Abu Bakr al-Baghdadi is ‘The Ghost’ leading the world’s most brutal militant group
Discreet in his youth and invisible as the world’s most wanted man, Abu Bakr al-Baghdadi rose through the ranks quietly and patiently to become global jihad’s undisputed supremo.
The reclusive jihadist chief made his only known public appearance as “caliph” at Friday prayers at the Grand Mosque of al-Nuri in Mosul, where on Sunday Iraq declared victory over Baghdadi’s Islamic State group after a grueling battle. That appearance made the mosque a symbol of I.S. rule, and the jihadists did not allow it to be captured intact, blowing it and its famed leaning minaret up in June as Iraqi forces closed in.
The 46-year-old Iraqi-born leader of the I.S., nicknamed “The Ghost,” has not been seen in public since his 2014 visit to the mosque, and the fortunes of his “caliphate” have since made a drastic turn for the worse. The world’s most-wanted man has been rumored wounded or killed a number of times in the past, and while he was said to have left Mosul earlier this year, his whereabouts were never confirmed.
His low profile—a perfect antithesis to Osama bin Laden—is partly what Baghdadi, who has a $25-million U.S. bounty on his head, has owed his rise as well as his survival to. The man who in 2014 became the overlord of a jihadist state ruling over millions of inhabitants was born Ibrahim Awad al-Badri to a modest family in Samarra, north of Baghdad.
Baghdadi’s high school results were too modest to undertake a law degree and his eyesight too bad to join the army so he moved to the capital to study Islam, settling in the neighborhood of Tobchi.
After U.S.-led forces invaded Iraq in 2003, he founded his own insurgent outfit. It never carried out major attacks, however, and by the time he was arrested in February 2004 and detained at the Camp Bucca facility, he was still very much a second or third-tier jihadist.

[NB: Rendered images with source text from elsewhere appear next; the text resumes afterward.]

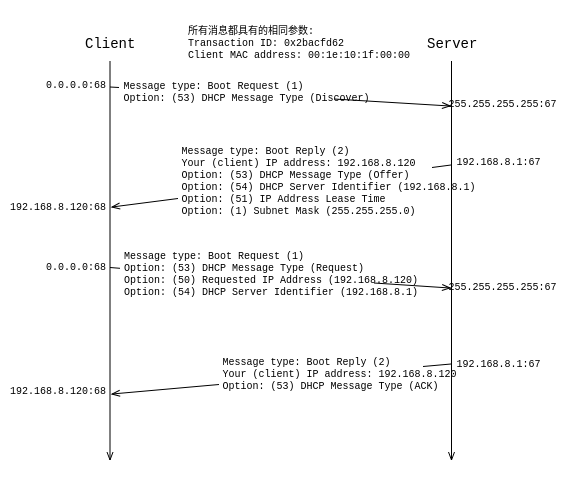
<!DOCTYPE html>
<html lang="zh-CN">
<head>
<meta charset="utf-8">
<title>DHCP sequence diagram</title>
<style>
  :root { --ink: #000; --paper: #fff; --line: 11.8px; }
  * { box-sizing: border-box; margin: 0; padding: 0; }
  html, body { width: 573px; height: 482px; overflow: hidden; background: var(--paper); }
  .diagram {
    position: relative; width: 573px; height: 482px; overflow: hidden;
    color: var(--ink);
    font: 10px/12px "Liberation Mono", "Noto Sans CJK SC", monospace;
    white-space: nowrap;
  }
  .wires { position: absolute; inset: 0; fill: none; stroke: var(--ink); stroke-width: 1; }
  .actor, .message, .address { position: absolute; left: var(--x); top: var(--y); }
  .actor { font-size: 14px; font-weight: 400; line-height: 16px; }
  .message { list-style: none; }
  .message li { height: var(--line); line-height: var(--line); }
  .wide { --line: 12px; }
</style>
</head>
<body>
<main class="diagram">
  <svg class="wires" width="573" height="482" viewBox="0 0 573 482" aria-hidden="true">
    <defs>
      <marker id="arrowhead" markerUnits="userSpaceOnUse" markerWidth="12" markerHeight="10" refX="9" refY="5" orient="auto">
        <path d="M1 2L9 5L1 8"/>
      </marker>
    </defs>
    <g class="lifelines" marker-end="url(#arrowhead)">
      <path d="M110 61V460"/>
      <path d="M451.5 61V460"/>
    </g>
    <g class="message-starts">
      <path d="M110 87L119 87.5"/>
      <path d="M451 165L432 167.5"/>
      <path d="M110 267.5L120 268.3"/>
      <path d="M451 364L423 366.5"/>
    </g>
    <g class="message-arrows" marker-end="url(#arrowhead)">
      <path d="M334 99L450 106"/>
      <path d="M178 198.5L112 207"/>
      <path d="M374 283L450 288"/>
      <path d="M219 384.5L112 394"/>
    </g>
  </svg>

  <h2 class="actor" style="--x:85px;--y:36px">Client</h2>
  <h2 class="actor" style="--x:427px;--y:36px">Server</h2>

  <ul class="message" style="--x:188px;--y:26px">
    <li>所有消息都具有的相同参数:</li>
    <li>Transaction ID: 0x2bacfd62</li>
    <li>Client MAC address: 00:1e:10:1f:00:00</li>
  </ul>

  <ul class="message" style="--x:123.5px;--y:81px">
    <li>Message type: Boot Request (1)</li>
    <li>Option: (53) DHCP Message Type (Discover)</li>
  </ul>

  <ul class="message wide" style="--x:181.5px;--y:146px">
    <li>Message type: Boot Reply (2)</li>
    <li>Your (client) IP address: 192.168.8.120</li>
    <li>Option: (53) DHCP Message Type (Offer)</li>
    <li>Option: (54) DHCP Server Identifier (192.168.8.1)</li>
    <li>Option: (51) IP Address Lease Time</li>
    <li>Option: (1) Subnet Mask (255.255.255.0)</li>
  </ul>

  <ul class="message wide" style="--x:124px;--y:251px">
    <li>Message type: Boot Request (1)</li>
    <li>Option: (53) DHCP Message Type (Request)</li>
    <li>Option: (50) Requested IP Address (192.168.8.120)</li>
    <li>Option: (54) DHCP Server Identifier (192.168.8.1)</li>
  </ul>

  <ul class="message" style="--x:222.5px;--y:357px">
    <li>Message type: Boot Reply (2)</li>
    <li>Your (client) IP address: 192.168.8.120</li>
    <li>Option: (53) DHCP Message Type (ACK)</li>
  </ul>

  <p class="address" style="--x:46px;--y:80px">0.0.0.0:68</p>
  <p class="address" style="--x:448.5px;--y:99px">255.255.255.255:67</p>
  <p class="address" style="--x:456.5px;--y:157px">192.168.8.1:67</p>
  <p class="address" style="--x:10px;--y:202px">192.168.8.120:68</p>
  <p class="address" style="--x:46px;--y:262px">0.0.0.0:68</p>
  <p class="address" style="--x:448.5px;--y:282px">255.255.255.255:67</p>
  <p class="address" style="--x:456.5px;--y:359px">192.168.8.1:67</p>
  <p class="address" style="--x:10px;--y:386px">192.168.8.120:68</p>
</main>
</body>
</html>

The U.S. prison in southern Iraq, which was later dubbed “the University of Jihad,” was where he started showing signs of the leader he is now. He was released at the end of 2004 for lack of evidence. Iraqi security services arrested him twice subsequently, in 2007 and 2012, but let him go because they did not know who he was.
In 2005, he pledged allegiance to Abu Musab al-Zarqawi, the brutal leader of one of I.S.’s many previous incarnations. Zarqawi was killed in 2006 and Baghdadi took over from his successor, who was also eliminated, in 2010.
He revived the fortunes of Iraq’s struggling Al Qaeda affiliate, the Islamic State of Iraq, turning it into the independent I.S. group, expanding into Syria in 2013 and then launching its sweeping offensive in Iraq in 2014.
Baghdadi grew up in a family divided between a religious clan and another of officers loyal to Saddam Hussein’s secular Baath party.
Years later, his masterstroke as a jihadist leader was arguably to incorporate the ex-Baathists his predecessors had either fought or ignored into his organization. It gave his leadership the military legitimacy he personally lacked and formed a solid backbone for the future I.S. group, whose extremist religious propaganda was combined with formidable guerrilla efficiency.
Uncharismatic and an average orator, Baghdadi was described by his repudiated ex-wife Saja al-Dulaimi, who now lives in Lebanon, as a “normal family man” who was good with children.
Baghdadi is thought to have had three wives, Asma al-Kubaysi, Isra al-Qaysi—from Iraq and Syria—and another, more recent, from the Gulf. He has also been accused of having repeatedly raped girls and women he kept as sex slaves, including a pre-teen Yazidi girl and the U.S. aid worker Kayla Mueller who was subsequently killed.